New research shows tobacco poses more risk to lungs than a joint
The potential harms of smoking tobacco are highly studied and recorded, but the same isn’t true of smoking cannabis. Despite the differences between smoking commercial tobacco and lighting a joint of regulated cannabis flower, people lump all smokers together. However, without extensive research on the pulmonary impact of cannabis combustion, most consumers err on the side of caution.
This study aimed to monitor how cannabis consumption impacts the development of chronic obstructive pulmonary disease (COPD). To do this, researchers sought out patients diagnosed with or at high risk for COPD, excluding patients with asthma. Participants fell into three categories: those who used to smoke cannabis, those who still do, and patients who had never consumed.
Then the team split the cohort to reflect lifetime cannabis history, or “joint-years,” to mark lifetime experience with the plant. The study calculated the number of joints smoked per day by the years of regular cannabis use and dubbed the resulting number as joint-years.
A bowl of cannabis packed in a bong or pipe was considered one joint for the equation. After calculating their age in joints, the study divided participants into four sets of joint-years ranging from zero to 20+.
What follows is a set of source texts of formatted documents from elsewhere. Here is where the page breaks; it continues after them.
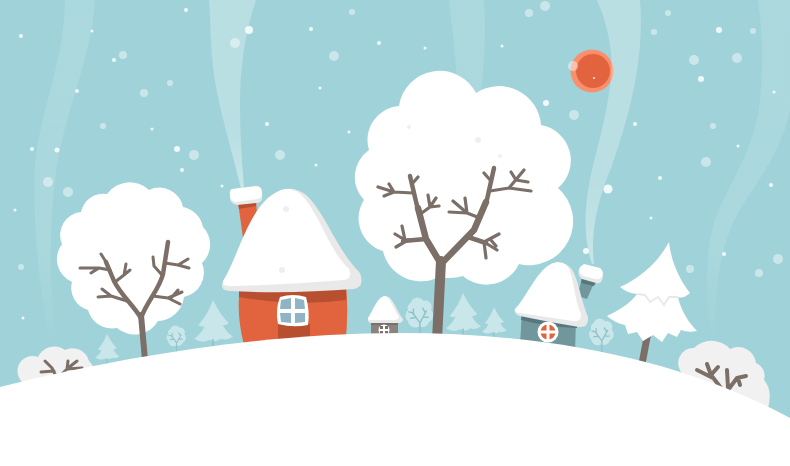
<!DOCTYPE html>
<html lang="en">
<head>
<meta charset="utf-8">
<title>Winter village</title>
<style>
:root{--sky:#9fd3d9;--snow:#fff;--shade:#e9e9ea;--bush:#f1f1f2;--bark:#7b6f68;--brick:#e1643e;--brick-dark:#b94f31;--sun-rim:#fb8f6c;--frost:#c9e7ea;--frost-bark:#8fc3c9;--slate:#71979c;--slate-dark:#56787d;--stone:#8b8380}
html,body{margin:0;overflow:hidden;background:var(--sky)}
svg{display:block;width:790px;height:466px}
.snow{fill:var(--snow)}
.shade{fill:var(--shade)}
.bush{fill:var(--bush)}
.brick{fill:var(--brick)}
.brick-dark{fill:var(--brick-dark)}
.slate{fill:var(--slate)}
.slate-dark{fill:var(--slate-dark)}
.frost{fill:var(--frost)}
.branch{fill:none;stroke:var(--bark);stroke-linecap:round;stroke-linejoin:round}
.frost-branch{fill:none;stroke:var(--frost-bark);stroke-linecap:round;stroke-width:1.6}
.smoke{fill:url(#smoke-fade)}
.flakes{fill:#fff}
</style>
</head>
<body>
<svg viewBox="0 0 790 466" role="img" aria-label="Snowy hill with cottages and trees under a red sun">
<defs>
<linearGradient id="smoke-fade" x1="0" y1="0" x2="0" y2="1">
<stop offset="0" stop-color="#fff" stop-opacity=".27"/>
<stop offset=".7" stop-color="#fff" stop-opacity=".27"/>
<stop offset="1" stop-color="#fff" stop-opacity=".42"/>
</linearGradient>
<linearGradient id="far-smoke" x1="0" y1="0" x2="0" y2="1">
<stop offset="0" stop-color="#fff" stop-opacity=".13"/>
<stop offset=".7" stop-color="#fff" stop-opacity=".12"/>
<stop offset="1" stop-color="#fff" stop-opacity="0"/>
</linearGradient>
<g id="frost-fir">
<path class="frost" d="M0-42C5-32 9-26 15-20Q12-17 9-18Q13-11 19-7Q13-3 8-5Q2-1-3-4Q-10 0-18-5Q-11-10-8-17Q-11-16-14-18Q-5-28 0-42Z"/>
<path class="frost-branch" d="M0-4V6"/>
</g>
<g id="frost-tree">
<path class="frost" d="M-9-33A8 8 0 0 1 5-35A7 7 0 0 1 13-25A8 8 0 0 1 11-12A8 8 0 0 1 0-7A8 8 0 0 1-12-13A8 8 0 0 1-12-25A7 7 0 0 1-9-33Z"/>
<path class="frost-branch" d="M1 4V-11L-7-22M-3-17L-9-16M1-11L8-24M4-17L10-17M-6-21V-26M-7-22L-11-23M7-22L4-27"/>
</g>
</defs>

<rect id="sky" width="790" height="466" fill="var(--sky)"/>

<g id="distant-smoke" fill="url(#far-smoke)">
<path d="M65 0H95C92 60 61 120 55 180C48 240 50 290 57 350H52C40 300 32 220 35 165C40 110 65 60 65 0Z"/>
<path d="M449 0H484C489 70 474 130 468 180C462 230 462 260 463 300C452 250 460 190 459 130C458 80 454 40 449 0Z"/>
<path d="M758 0H790V110C780 160 748 190 732 225C718 258 714 300 716 346H711C706 300 704 255 715 220C730 180 755 150 760 100C764 60 762 30 758 0Z"/>
</g>

<g id="sun">
<circle cx="592" cy="71" r="21.5" fill="var(--sun-rim)"/>
<circle cx="593" cy="71" r="17" class="brick"/>
</g>

<g id="chimney-smoke" class="smoke">
<path d="M209 0H256C244 35 240 70 240 105C240 135 242 160 244 189H241C232 150 219 110 214 75C210 45 211 25 209 0Z"/>
<path d="M597 0H640C645 60 628 120 612 165C598 200 590 230 594 264H592C582 235 585 200 592 170C602 130 616 80 610 45C607 25 602 12 597 0Z"/>
</g>

<g id="far-trees">
<use href="#frost-fir" transform="translate(107 361) scale(.65)"/>
<use href="#frost-tree" transform="translate(176 350) scale(.64)"/>
<use href="#frost-fir" transform="translate(213 344) scale(1.05)"/>
<use href="#frost-tree" transform="translate(419 333)scale(.92)"/>
<use href="#frost-fir" transform="translate(463 333) scale(.95)"/>
<use href="#frost-fir" transform="translate(494 335) scale(.66)"/>
<use href="#frost-tree" transform="translate(601 350) scale(.82)"/>
</g>

<g id="left-tree">
<path class="snow" d="M81 212A23 23 0 0 1 107 194A28 28 0 0 1 149 190A24 24 0 0 1 183 207A25 25 0 0 1 203 227A25 25 0 0 1 202 263A25 25 0 0 1 184 297A27 27 0 0 1 158 321A27 27 0 0 1 117 328A25 25 0 0 1 88 310A23 23 0 0 1 72 282A25 25 0 0 1 62 244A23 23 0 0 1 81 212Z"/>
<path class="branch" stroke-width="6" d="M145 360L141 315"/>
<path class="branch" stroke-width="4.5" d="M141 318C133 305 121 295 114 281L106 262M141 318C147 301 159 290 163 274L168 242"/>
<path class="branch" stroke-width="3" d="M106 262L101 254M110 270L99 268L80 268M99 268L91 273M115 282L124 275L126 264M124 275L130 270M127 301L111 296L98 297M111 296L102 289M162 275L154 266L153 257M165 263L178 265L188 259M178 265L189 268M153 296L168 298L182 292M168 298L180 304M172 297L178 290"/>
</g>

<g id="great-tree">
<path class="snow" d="M399 106A41 41 0 0 1 476 93A42 42 0 0 1 541 125A36 36 0 0 1 558 188A44 44 0 0 1 519 264A36 36 0 0 1 463 276A50 50 0 0 1 439 277A39 39 0 0 1 383 251A34 34 0 0 1 364 200A33 33 0 0 1 369 150A34 34 0 0 1 399 106Z"/>
<path class="branch" stroke-width="10" stroke-linecap="butt" d="M437 340L441 261"/>
<path class="branch" stroke-width="6.5" d="M441 264L426 239L418 208M441 264L474 230L486 202"/>
<path class="branch" stroke-width="4.5" d="M418 210L410 176M486 204L494 168M426 239L403 241M468 237L486 243"/>
<path class="branch" stroke-width="3.2" d="M413 193L394 192L378 187M394 192L384 196M394 192L389 184M412 184L418 177M419 215L430 207L439 206M430 207L428 195M430 207L436 198M408 240L396 247M405 240L395 234M405 240L402 226M490 191L509 188L524 170M509 188L531 191M516 180L511 172M516 180L528 182M491 181L484 173M480 218L467 213L449 212M467 213L465 198M467 213L453 201M484 242L499 234M484 242L497 250M484 242L486 258M490 239L496 246"/>
</g>

<g id="red-cottage">
<path class="brick" d="M238 202L256 199L258 232L244 245Z"/>
<path class="brick-dark" d="M238 202L256 199L256 206L239 209Z"/>
<path class="shade" d="M231 190L258 187Q263 188 262 199Q261 203 256 203L237 205Q230 204 230 196Z"/>
<path class="snow" d="M232 189L256 186Q262 186 262 193Q262 198 257 199L236 202Q230 201 230 195Q229 190 232 189Z"/>
<path class="brick" d="M240 284H346Q349 315 345 345H244Q236 315 240 284Z"/>
<path class="brick-dark" d="M239 288H346V300Q296 307 239 297Z"/>
<path class="brick-dark" d="M278 324H310V345H278Z"/>
<path class="shade" d="M222 284C239 258 249 204 279 191C290 186 303 190 311 200C328 220 338 251 360 273Q365 287 354 289Q290 294 230 291Q221 291 222 284Z"/>
<path class="snow" d="M223 281C239 256 249 204 279 191C290 186 299 191 305 199C322 220 329 250 349 269Q353 278 344 280Q285 285 230 286Q222 286 223 281Z"/>
<g id="cottage-window">
<path class="snow" d="M280 297Q293 293 306 297Q310 311 308 325Q293 328 278 324Q275 310 280 297Z"/>
<path fill="#8fb5c4" d="M281 300L291 298V309H280ZM295 298L304 300L305 309H295ZM280 313H291V323L281 322ZM295 313H305V322L295 323Z"/>
</g>
</g>

<g id="small-cottage">
<path d="M371 318H398V336H371Z" fill="var(--stone)"/>
<path d="M371 320H398V325H371Z" fill="var(--bark)"/>
<path class="shade" d="M368 319C374 309 377 298 385 296C393 296 396 310 403 319Q403 323 398 323H371Q367 322 368 319Z"/>
<path class="snow" d="M368 318C374 309 377 298 384 296C390 296 393 308 399 317Q398 320 394 320H371Q367 320 368 318Z"/>
<circle class="snow" cx="384" cy="330" r="5.5"/>
<path d="M380 326H383V329H380ZM385 326H388V329H385ZM380 331H383V334H380ZM385 331H388V334H385Z" fill="var(--bark)"/>
</g>

<g id="blue-cottage">
<path class="slate" d="M582 279L595 281L587 299L577 296Z"/>
<path class="slate-dark" d="M582 277L597 280L594 286L581 283Z"/>
<path class="shade" d="M583 265L600 269Q605 273 602 280Q600 284 596 283L582 279Q577 275 579 269Z"/>
<path class="snow" d="M584 264L600 268Q604 271 602 276Q600 280 596 279L583 276Q578 272 580 267Z"/>
<path class="slate" d="M522 310L576 320L575 352L520 345Z"/>
<path class="slate-dark" d="M522 312L577 320V328Q548 327 521 320Z"/>
<path class="shade" d="M515 310C527 297 536 272 551 264C560 260 570 264 574 273C580 288 582 303 588 317Q589 328 579 327Q548 322 520 316Q514 314 515 310Z"/>
<path class="snow" d="M515 309C527 297 536 272 551 264C560 260 567 263 570 271C575 287 575 301 581 314Q582 322 573 321Q546 317 520 313Q513 312 515 309Z"/>
<circle class="snow" cx="548" cy="332" r="10.5"/>
<circle class="brick" cx="548" cy="332" r="7.5"/>
<path d="M548 323V341M539 332H557" stroke="#fff" stroke-width="3"/>
</g>

<g id="snowy-fir">
<path class="branch" stroke-width="7" stroke-linecap="butt" d="M642 364L648 332"/>
<path class="snow" d="M669 242C671 261 679 279 690 293Q683 299 678 297C681 311 689 323 697 331Q688 333 681 330L677 337L668 333L662 342L653 335L643 341L637 332L628 334L625 325Q615 323 607 316C619 310 630 304 637 294Q627 293 620 287C642 277 658 262 669 242Z"/>
<path d="M637 294L645 295L650 302L658 297L664 305L669 297L678 297" fill="none" stroke="var(--shade)" stroke-width="2"/>
</g>

<g id="bushes">
<path class="bush" d="M27 385A15 15 0 0 1 38 357A18 18 0 0 1 65 350A17 17 0 0 1 89 361Q95 366 95 378Z"/>
<path class="branch" stroke-width="3" d="M58 380L52 368L45 361M54 371L41 372M58 378L68 368L77 361M67 369L82 368M67 369L68 361"/>
<path class="bush" d="M683 374A15 15 0 0 1 694 348A25 25 0 0 1 730 349A18 18 0 0 1 756 363A14 14 0 0 1 764 380Q773 390 768 408Z"/>
<path class="branch" stroke-width="4" d="M721 388L711 375L707 364M713 378L697 370M728 390L737 378L746 376M728 388L727 370M738 378L740 385M711 375L718 367"/>
</g>

<path id="hill" class="snow" d="M0 387C140 352 280 333 400 333C560 333 690 364 790 418V466H0Z"/>

<g id="snowfall" class="flakes">
<g opacity=".45">
<circle cx="235" cy="43" r="5"/><circle cx="334" cy="56" r="5"/><circle cx="280" cy="155" r="5"/><circle cx="194" cy="155" r="5"/><circle cx="48" cy="182" r="5"/><circle cx="68" cy="192" r="5"/><circle cx="545" cy="6" r="5"/><circle cx="573" cy="66" r="5"/><circle cx="574" cy="115" r="5"/><circle cx="694" cy="60" r="5"/><circle cx="737" cy="58" r="5"/><circle cx="706" cy="162" r="5"/><circle cx="778" cy="259" r="5"/><circle cx="759" cy="273" r="4"/><circle cx="123" cy="55" r="4"/><circle cx="144" cy="93" r="4"/><circle cx="529" cy="13" r="4"/><circle cx="690" cy="269" r="4"/><circle cx="654" cy="32" r="3"/><circle cx="713" cy="126" r="3"/><circle cx="21" cy="267" r="3"/><circle cx="170" cy="83" r="3"/><circle cx="352" cy="12" r="3"/><circle cx="668" cy="13" r="3"/><circle cx="103" cy="126" r="3"/><circle cx="753" cy="31" r="3"/>
</g>
<g opacity=".85">
<circle cx="608" cy="189" r="4.5"/><circle cx="249" cy="30" r="4"/><circle cx="177" cy="149" r="3"/><circle cx="719" cy="30" r="3"/><circle cx="701" cy="79" r="3"/><circle cx="546" cy="103" r="3"/><circle cx="586" cy="251" r="3"/><circle cx="57" cy="150" r="2.5"/><circle cx="32" cy="149" r="2"/><circle cx="182" cy="170" r="2"/><circle cx="77" cy="91" r="2"/><circle cx="21" cy="36" r="2"/><circle cx="114" cy="60" r="2"/><circle cx="186" cy="10" r="2"/><circle cx="267" cy="124" r="2"/><circle cx="311" cy="29" r="2"/><circle cx="379" cy="43" r="2"/><circle cx="594" cy="78" r="1"/><circle cx="635" cy="124" r="2"/><circle cx="660" cy="178" r="2"/><circle cx="724" cy="254" r="2"/><circle cx="771" cy="185" r="2"/><circle cx="502" cy="46" r="1.5"/><circle cx="425" cy="48" r="1.5"/><circle cx="349" cy="132" r="1.5"/><circle cx="316" cy="165" r="1.5"/><circle cx="222" cy="186" r="1.5"/><circle cx="15" cy="210" r="1.5"/><circle cx="92" cy="31" r="1.5"/><circle cx="152" cy="129" r="1.5"/><circle cx="774" cy="92" r="1.5"/><circle cx="738" cy="146" r="1.5"/><circle cx="23" cy="318" r="1.5"/><circle cx="320" cy="88" r="1.5"/><circle cx="651" cy="218" r="1.5"/>
</g>
<g fill="#efefef">
<circle cx="282" cy="270" r="3"/><circle cx="286" cy="209" r="3"/><circle cx="478" cy="140" r="3"/><circle cx="409" cy="127" r="2"/><circle cx="500" cy="156" r="2"/>
</g>
</g>
</svg>
</body>
</html>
RELATED: Is it Safe to be Near Someone Vaping? What Fog Machines Taught Us About Secondhand Vape Exposure
Researchers collected a variety of data to ascertain how cannabis smoking impacted pulmonary health, including St. George’s Respiratory Questionnaire (SGRQ), the modified Medical Research Council (mMRC) scale, COPD Assessment Test (CAT), and inflamed COPD symptoms.
In addition, doctors measure the forced expiratory volume (FEV), or how much air someone can exhale at once. Data from quarterly follow-up visits over four or more years were then collected and analyzed.
To understand whether cannabis use would impact the development of COPD in tobacco-smoking participants, researchers measured the time to develop airflow obstruction using FEV percentages.
The study revealed that cannabis consumption had no statistically relevant effect on the development of COPD in tobacco smokers. Current cannabis smokers did show a higher propensity to develop a cough compared to former consumers and those who abstain altogether.
This study shows no correlation to the exacerbation of COPD in at-risk or diagnosed patients who smoke tobacco. This pre-proof study adds to past research covering the pulmonary impact of cannabis smoking among patients that did not smoke tobacco.
Though results are promising, there were study limitations worth recognizing. First, the sample size was “relatively small” with a short follow-up duration. As such, investigators consider the findings exploratory, hoping they will inspire more research.
Additionally, marijuana use is highly subjective. The amount of smoke delivered by the numerous methods of cannabis consumption varies widely. Consumption was also self-reported, which leaves room for error.
While all smoking carries pulmonary health risks, these findings show that cannabis has a less damaging effect on the lungs than tobacco smoke. With a lack of research on the topic, this study is welcome, but try not to pass the joint to granny on the oxygen tank. Vaporizers and edibles remain the ideal option for people with compromised lungs.